Genealogy-wise, I'm a tad more hopeful than before that I'll be able to locate something, anything, on my great-grandparents (who were the immigrants). As it stands now, I only have their names but I'd like to put plenty of personality to those names.
Great read and practical advice for the beginning and experienced genealogist alike.
Unfortunately, this is yet another genealogy book that could use some serious updating.
This book presents data on various nationalities and their influence on Poland. This includes not only obvious ones (such as Germans, Russians, Ukrainians, and Jews), but also ones such as the Armenians, Tatars, Gypsies, Italians, Dutch, Irish, and Scots.
This work provides fascinating information about the origin of various names.

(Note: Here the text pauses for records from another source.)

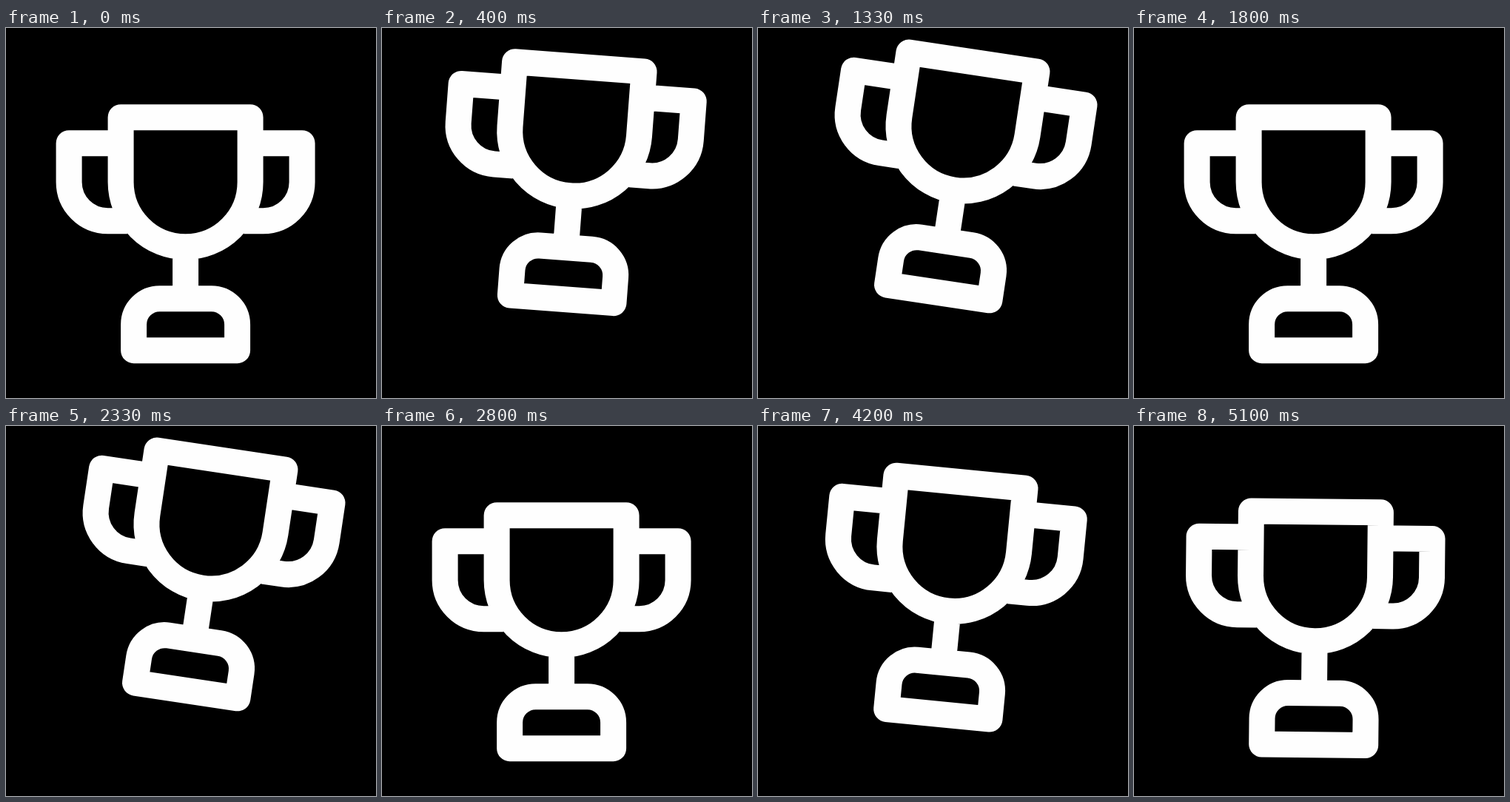
Recreate the animation shown at these times as an HTML page with a canvas. Size 500 px wide and 500 px high, loop 5.13 s.

```html
<!DOCTYPE html>
<html lang="en">
<head>
<meta charset="utf-8">
<title>Jumping trophy</title>
<style>
  html, body { margin: 0; width: 100%; height: 100%; overflow: hidden; background: #000; }
  canvas { display: block; }
</style>
</head>
<body>
<canvas id="stage" width="500" height="500"></canvas>
<script>
const ctx = document.getElementById('stage').getContext('2d');

const LOOP = 5130;
const UNIT = 17.5;                          // icon grid unit in pixels
const ORIGIN = { x: 32.6, y: 68.2 };        // top left of the icon grid
const PIVOT = { x: 242.6, y: 443.2 };       // just above the foot
const LAST_STEP = 15;

// Trophy on a 24-unit grid: cup, handles, stem, base
const trophy = new Path2D(
  'M7 3H17V8a5 5 0 0 1-10 0Z' +
  'M7 5H3V8a3 3 0 0 0 3 3H7.5' +
  'M17 5H21V8a3 3 0 0 1-3 3H16.5' +
  'M12 13V17' +
  'M8 21V19a2 2 0 0 1 2-2H14a2 2 0 0 1 2 2V21Z'
);

const keys = [
  { at: 0.25, lift: 0, angle: 0 },
  { at: 5.25, lift: 80.8, angle: 9.7 },
  { at: 10.25, lift: 40, angle: -9.45 },
  { at: LAST_STEP, lift: 0, angle: 0 }
];

const smooth = u => u * u * (3 - 2 * u);
const mix = (a, b, u) => a + (b - a) * u;

// Two poses per 100 ms: one at 0 ms, the next at 30 ms
function stepAt(time) {
  const phase = Math.floor(time) % 1000;
  if (phase < 100) return 0;
  const step = 2 * Math.floor(phase / 100) - 1 + (phase % 100 >= 30 ? 1 : 0);
  return Math.min(step, LAST_STEP);
}

function poseAt(step) {
  if (step <= keys[0].at) return keys[0];
  const next = keys.findIndex(key => key.at >= step);
  const a = keys[next - 1], b = keys[next];
  const u = smooth((step - a.at) / (b.at - a.at));
  return { lift: mix(a.lift, b.lift, u), angle: mix(a.angle, b.angle, u) };
}

function draw(time) {
  const { lift, angle } = poseAt(stepAt(time));
  ctx.fillStyle = '#000';
  ctx.fillRect(0, 0, 500, 500);
  ctx.save();
  ctx.translate(PIVOT.x, PIVOT.y - lift);
  ctx.rotate(angle * Math.PI / 180);
  ctx.translate(ORIGIN.x - PIVOT.x, ORIGIN.y - PIVOT.y);
  ctx.scale(UNIT, UNIT);
  ctx.lineWidth = 2;
  ctx.lineJoin = 'round';
  ctx.strokeStyle = '#fefefe';
  ctx.stroke(trophy);
  ctx.restore();
}

const start = performance.now();
function tick() {
  draw((performance.now() - start) % LOOP);
  requestAnimationFrame(tick);
}
tick();
</script>
</body>
</html>
```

For instance, and -SKI or -CKI ending in Polish names originally denoted nobility, but had subsequently been adopted by the peasants living on the manor owned by the noble of that name. (p. 58, 157). The -UK, -CHUK, and -UIK suffix in Ukrainian names denotes "son of", as does the -EV, -OV, -OVYCH and -EVYCH in Russian names. (p. 162). The -IAN or -YAN ending in Armenian names denotes "of the tribe of" or "descendant of". (p. 164). Information is given on Polish-specific names and their Latin equivalents: Czeslaw/Ceslaus, Mieczyslaw/Miecislaus, Boleslaw/Boleslaus, Stanislaw/Stanislaus, Wladyslaw/Vladislaus, Kazimierz/Casimir, Wojciech/Adalbert, etc. (p. 170). A list is given of common Polish names and their feast days in the Catholic Church.
Finally, this book gives the reader lessons on the geography and outline history of Poland. There is quite a lot of information in such a small book! As if all that was not enough, extensive lists of books are provided for further reading.
Most Recent Customer Reviews
Covers almost everything you would ever need to know about delving into Polish genealogy, helping you understand the history, as well as geographic and ethnic divides that may be... Read morePublished 9 months ago by Adam Dawson
Helpful thumbnail regional history of Poland, and good getting-started pointers to institutional resources.Published 14 months ago by /
The summary of the numerous geographic/political rearrangements of Poland is quite useful. The listing of changes in place names names which accompanied the partitioning events... Read morePublished 20 months ago by Amazon Customer
This is a great starting point for those just beginning to understand Polish ancestry. I would have to say now with ancestry. Read morePublished on December 19, 2013 by Jamie Olson
I am researching a Polish branch of my family tree. This book has been an excellent resource. It has given me a basic understanding of the Polish culture and history of the... Read morePublished on April 2, 2013 by Iceman4
If you are interested in developing your Polish family tree, this book is a great resource. It's also a great read because it is filled with a lot of interesting historical &... Read morePublished on February 20, 2013 by czyn1213
This is one book I haven't read yet.
Sure it will be good. This is what I enjoy(genealogy).
This book was informative but also included several requests in polish that can be copied and used by people who do not know how to write in Polish. Read morePublished on August 28, 2012 by Moz
Polish Roots is printed in two Parts; part 1 (45 pages) offers basic information and advises which records in the United States are likely to produce the best results for... Read morePublished on June 21, 2012 by UBHappy